Records supplied:
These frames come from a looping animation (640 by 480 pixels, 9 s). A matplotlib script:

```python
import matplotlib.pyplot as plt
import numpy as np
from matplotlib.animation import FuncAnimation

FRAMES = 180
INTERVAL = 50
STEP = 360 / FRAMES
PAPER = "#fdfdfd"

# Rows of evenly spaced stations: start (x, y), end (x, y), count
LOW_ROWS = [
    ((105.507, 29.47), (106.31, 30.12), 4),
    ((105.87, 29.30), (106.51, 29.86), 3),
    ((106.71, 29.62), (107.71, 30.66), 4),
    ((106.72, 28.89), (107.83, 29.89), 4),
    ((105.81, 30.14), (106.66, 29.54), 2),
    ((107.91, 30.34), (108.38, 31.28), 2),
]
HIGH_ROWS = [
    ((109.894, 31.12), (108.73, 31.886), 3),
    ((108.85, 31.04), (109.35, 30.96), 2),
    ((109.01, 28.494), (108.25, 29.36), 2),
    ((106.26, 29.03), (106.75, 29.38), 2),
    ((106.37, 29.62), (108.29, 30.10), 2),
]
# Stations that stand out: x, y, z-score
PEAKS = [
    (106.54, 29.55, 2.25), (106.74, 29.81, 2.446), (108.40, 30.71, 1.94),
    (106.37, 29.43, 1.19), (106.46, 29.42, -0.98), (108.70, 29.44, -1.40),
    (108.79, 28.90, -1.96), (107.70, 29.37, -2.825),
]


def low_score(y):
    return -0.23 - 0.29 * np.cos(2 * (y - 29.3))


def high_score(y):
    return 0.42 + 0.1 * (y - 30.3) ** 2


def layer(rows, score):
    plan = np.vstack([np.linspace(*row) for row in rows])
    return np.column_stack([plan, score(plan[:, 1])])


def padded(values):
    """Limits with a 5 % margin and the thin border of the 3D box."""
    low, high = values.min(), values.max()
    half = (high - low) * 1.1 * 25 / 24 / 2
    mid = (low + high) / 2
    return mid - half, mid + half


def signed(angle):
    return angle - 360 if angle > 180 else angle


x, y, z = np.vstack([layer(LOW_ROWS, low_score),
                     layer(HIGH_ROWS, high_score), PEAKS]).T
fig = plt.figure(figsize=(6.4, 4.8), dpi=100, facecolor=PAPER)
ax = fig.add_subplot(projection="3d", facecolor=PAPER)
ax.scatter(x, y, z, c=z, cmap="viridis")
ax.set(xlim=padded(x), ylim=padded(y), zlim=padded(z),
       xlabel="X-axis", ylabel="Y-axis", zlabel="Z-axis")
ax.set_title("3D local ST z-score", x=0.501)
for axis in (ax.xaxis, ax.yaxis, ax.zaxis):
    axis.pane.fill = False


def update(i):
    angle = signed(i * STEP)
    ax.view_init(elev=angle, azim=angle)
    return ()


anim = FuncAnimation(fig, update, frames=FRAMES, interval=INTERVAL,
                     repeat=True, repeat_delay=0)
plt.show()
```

---

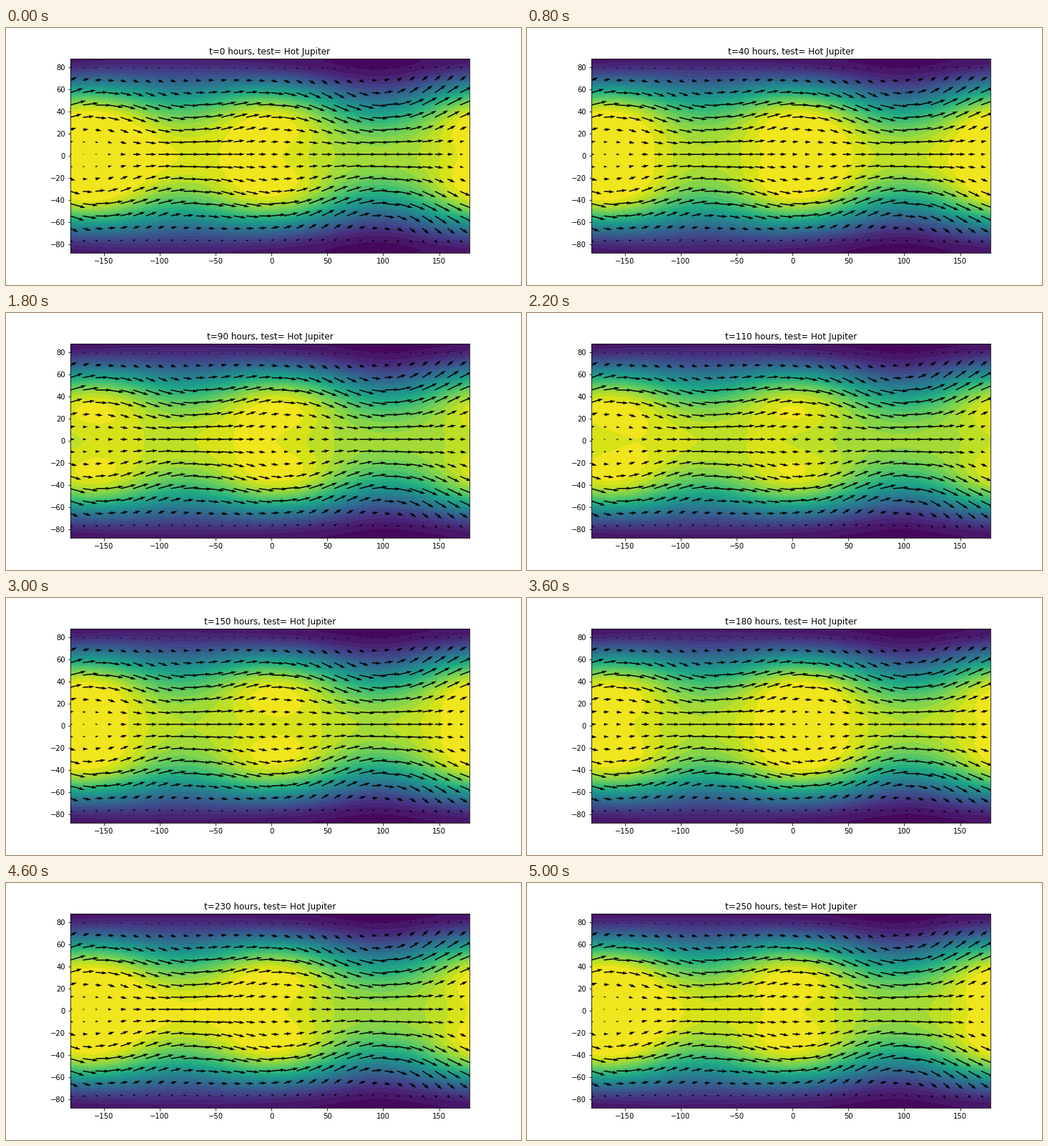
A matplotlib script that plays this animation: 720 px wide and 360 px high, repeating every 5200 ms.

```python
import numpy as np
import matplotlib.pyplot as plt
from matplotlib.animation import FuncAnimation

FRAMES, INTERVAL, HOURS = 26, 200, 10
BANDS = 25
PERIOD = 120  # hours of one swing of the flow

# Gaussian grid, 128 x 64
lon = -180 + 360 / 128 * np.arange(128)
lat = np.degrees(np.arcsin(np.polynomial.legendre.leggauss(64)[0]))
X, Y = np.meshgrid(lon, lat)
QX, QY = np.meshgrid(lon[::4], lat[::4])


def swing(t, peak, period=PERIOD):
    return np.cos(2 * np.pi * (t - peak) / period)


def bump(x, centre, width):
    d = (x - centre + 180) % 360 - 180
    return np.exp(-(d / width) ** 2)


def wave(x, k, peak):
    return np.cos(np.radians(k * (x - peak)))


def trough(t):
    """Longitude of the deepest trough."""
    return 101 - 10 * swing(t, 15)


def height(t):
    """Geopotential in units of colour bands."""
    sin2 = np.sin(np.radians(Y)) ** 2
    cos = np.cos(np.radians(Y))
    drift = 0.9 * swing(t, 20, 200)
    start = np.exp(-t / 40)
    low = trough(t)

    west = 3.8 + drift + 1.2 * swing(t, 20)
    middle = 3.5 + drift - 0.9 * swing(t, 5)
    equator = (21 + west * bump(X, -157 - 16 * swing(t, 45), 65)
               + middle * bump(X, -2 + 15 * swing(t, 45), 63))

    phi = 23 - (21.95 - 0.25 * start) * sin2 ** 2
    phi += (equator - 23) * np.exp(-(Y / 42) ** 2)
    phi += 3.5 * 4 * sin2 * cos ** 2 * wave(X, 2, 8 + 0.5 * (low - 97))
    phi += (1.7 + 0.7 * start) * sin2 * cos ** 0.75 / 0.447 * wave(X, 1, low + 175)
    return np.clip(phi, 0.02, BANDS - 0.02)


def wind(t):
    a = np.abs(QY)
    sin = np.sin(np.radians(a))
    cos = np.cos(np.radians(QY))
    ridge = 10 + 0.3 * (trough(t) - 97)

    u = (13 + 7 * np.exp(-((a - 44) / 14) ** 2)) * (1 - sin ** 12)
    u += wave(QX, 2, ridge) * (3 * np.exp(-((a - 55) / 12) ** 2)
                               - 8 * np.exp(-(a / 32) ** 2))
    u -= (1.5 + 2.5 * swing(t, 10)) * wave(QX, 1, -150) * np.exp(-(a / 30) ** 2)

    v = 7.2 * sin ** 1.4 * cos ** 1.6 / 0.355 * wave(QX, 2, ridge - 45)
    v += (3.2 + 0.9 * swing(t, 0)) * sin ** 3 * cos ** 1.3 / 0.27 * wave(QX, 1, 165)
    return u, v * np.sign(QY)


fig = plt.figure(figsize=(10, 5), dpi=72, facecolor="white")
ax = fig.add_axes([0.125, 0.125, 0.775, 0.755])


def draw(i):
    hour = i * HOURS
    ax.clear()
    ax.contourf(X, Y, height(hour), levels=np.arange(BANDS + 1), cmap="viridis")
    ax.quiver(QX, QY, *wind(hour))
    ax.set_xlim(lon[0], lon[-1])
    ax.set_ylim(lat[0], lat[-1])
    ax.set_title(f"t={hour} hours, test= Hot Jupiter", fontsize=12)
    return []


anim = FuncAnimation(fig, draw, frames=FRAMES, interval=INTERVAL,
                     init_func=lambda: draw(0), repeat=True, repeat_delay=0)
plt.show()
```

Instructions for the task: Take each line above that contains "PAPER" and copy it out.

Exercise result:
PAPER = "#fdfdfd"
fig = plt.figure(figsize=(6.4, 4.8), dpi=100, facecolor=PAPER)
ax = fig.add_subplot(projection="3d", facecolor=PAPER)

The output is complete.